Divided opinion on service tax

LANSING, Mich. - A public education advocacy group said Monday that Michigan should begin taxing consumer services at 5.5 percent, while reducing the existing sales tax from 6 to 5.5 percent, as a way to generate $550 million for schools in 2011, according to The Associated Press.

However, in a separate report in the Grand Haven Tribune, a cosmetologist warned that her industry already is seeing fewer customers and that a service tax would create more financial pressure.

Save our Students, Schools and State, a coalition of public education groups, said that a survey of 300 public school districts showed that 86 percent anticipate layoffs in the coming year if school funding is reduced by a projected $268 per pupil, an AP report posted at mlive.com said.
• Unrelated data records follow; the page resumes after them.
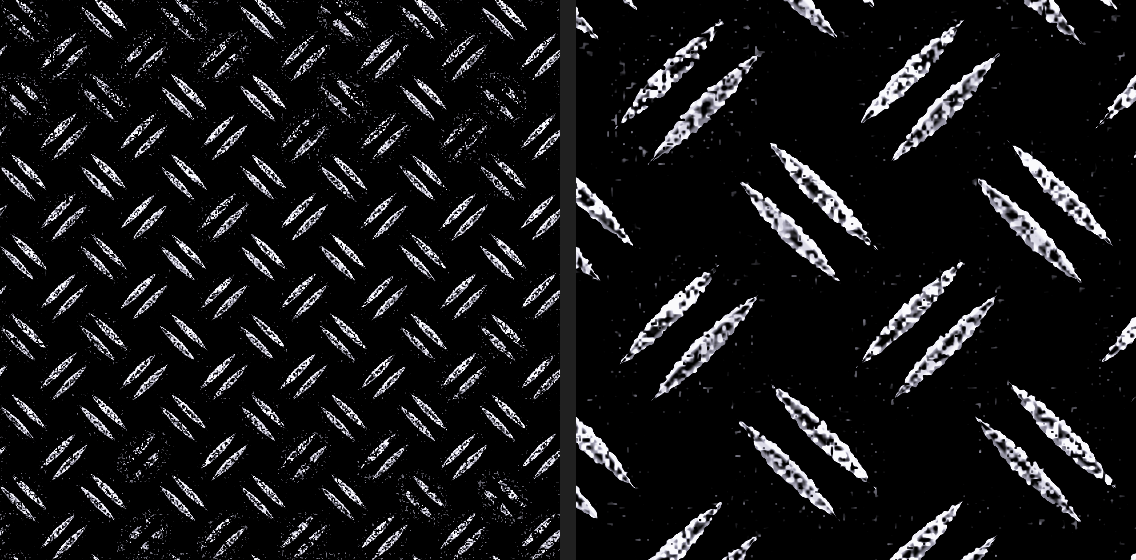
Left: the whole. Right: its middle third, enlarged.
Give the GLSL for this texture, as a Shadertoy shader.

```glsl
// Tread plate: 7 x 7 cells, each with one pair of bright slivers leaning left
// and one leaning right, on black. Slivers are tapered lenses with a light rim,
// a grainy core, and wear and stray specks that vary from pair to pair.

const float CELLS = 7.0;
const float GRAINS = 420.0; // grain cells across the canvas

float hash(vec2 p) {
    vec3 q = fract(p.xyx * vec3(0.1031, 0.1030, 0.0973));
    q += dot(q, q.yzx + 33.33);
    return fract((q.x + q.y) * q.z);
}

// Value noise that wraps after a whole number of grains
float grain(vec2 uv, float count, float seed) {
    vec2 p = uv * count;
    vec2 i = floor(p);
    vec2 f = smoothstep(0.0, 1.0, p - i);
    vec2 a = mod(i, count) + seed;
    vec2 b = mod(i + 1.0, count) + seed;
    return mix(mix(hash(a), hash(vec2(b.x, a.y)), f.x),
               mix(hash(vec2(a.x, b.y)), hash(b), f.x), f.y);
}

// Lavender greys that lift to a clean white
vec3 metal(float tone) {
    return mix(tone * vec3(0.91, 0.90, 1.0), vec3(0.98, 0.98, 0.99),
               smoothstep(0.7, 0.95, tone));
}

void mainImage(out vec4 fragColor, in vec2 fragCoord) {
    vec2 uv = fragCoord / iResolution.xy;
    float pixel = CELLS / iResolution.y;
    float fine = grain(uv, GRAINS, 3.0);
    float spots = grain(uv, GRAINS, 517.0);
    float patches = grain(uv, 70.0, 91.0);
    float tone = 0.0;

    for (int k = 0; k < 2; k++) {
        // Nearest pair of this lean, with wrapped cell number
        float lean = k == 0 ? -1.0 : 1.0;
        vec2 p = uv * CELLS - (k == 0 ? vec2(0.29, 0.78) : vec2(0.80, 0.29));
        vec2 id = floor(p + 0.5);
        p -= id;
        id = mod(id, CELLS);
        vec2 key = id + 20.0 * float(k) + 5.0;

        // Wear per pair, heavier towards the top and bottom rows
        float rows = 0.5 + 0.5 * cos(6.2831853 * uv.y);
        float wear = pow(hash(key), 2.0) * (0.35 + 0.65 * rows) + 0.15 * rows;

        // Axes along and across the slivers
        float u = dot(p, vec2(1.0, lean)) * 0.70711;
        float v = dot(p, vec2(-lean, 1.0)) * 0.70711;

        for (int j = 0; j < 2; j++) {
            float side = j == 0 ? -1.0 : 1.0;
            float vary = hash(key + 40.0 + 13.0 * side);
            float t = u / (0.295 + 0.02 * vary);
            float halfWidth = (0.039 + 0.008 * vary) * (1.0 - t * t);
            float across = v - side * 0.101;
            float inside = halfWidth - abs(across) + (fine - 0.5) * 0.016;
            float cover = smoothstep(-0.5 * pixel, 0.5 * pixel, inside);

            // Bright rim on the upper edge, grainy core, duller lower sliver
            float s = across / max(halfWidth, 0.004);
            float rim = max(smoothstep(0.2, 0.7, s), 0.7 * smoothstep(0.3, 0.8, -s));
            float core = smoothstep(0.22, 0.72, spots) * (j == 0 ? 0.82 : 0.98);
            float shade = mix(core, 1.0, rim * (0.9 - 0.25 * wear));

            // Worn patches break the sliver into dots
            float worn = wear * smoothstep(0.25, 0.75, patches);
            shade *= smoothstep(-0.1, 0.1, fine - 0.75 * worn - 0.1);
            tone = max(tone, cover * shade);
        }

        // Faint specks in a loose ring around the pair
        float r = length(vec2(u / 0.36, v / 0.25));
        float ring = smoothstep(0.55, 0.9, r) * (1.0 - smoothstep(0.95, 1.3, r));
        float density = ring * (0.10 + 0.22 * wear);
        float speck = smoothstep(0.0, 0.12, spots - 0.98 + density);
        tone = max(tone, speck * (0.15 + 0.45 * fine));
    }

    fragColor = vec4(metal(clamp(tone, 0.0, 1.0)), 1.0);
}
```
The projection is based on the anticipated deficit in the School Aid Fund and the fact that schools will have to contribute more to the school employee pension system next year, the report said. SOS supports a plan to require school employees to pay more of their own health insurance costs, AP reported.

Service taxes have been proposed in several states, according to a report by Stateline.org, published in the Tribune. Pamela Hahn, secretary of the Michigan Cosmetologists Association, said that a service tax might result in more salons closing and fewer businesses paying taxes, the report said.

"How does that help?" Hahn asked, according to Stateline.org.

The Associated Press, "Survey: 86 percent of Michigan school districts expect layoffs," March 8, 2010

Grand Haven Tribune, "States weigh sales tax on services," March 8, 2010

Mackinac Center for Public Policy, "School Funding, State Budget Explained," Jan. 18, 2010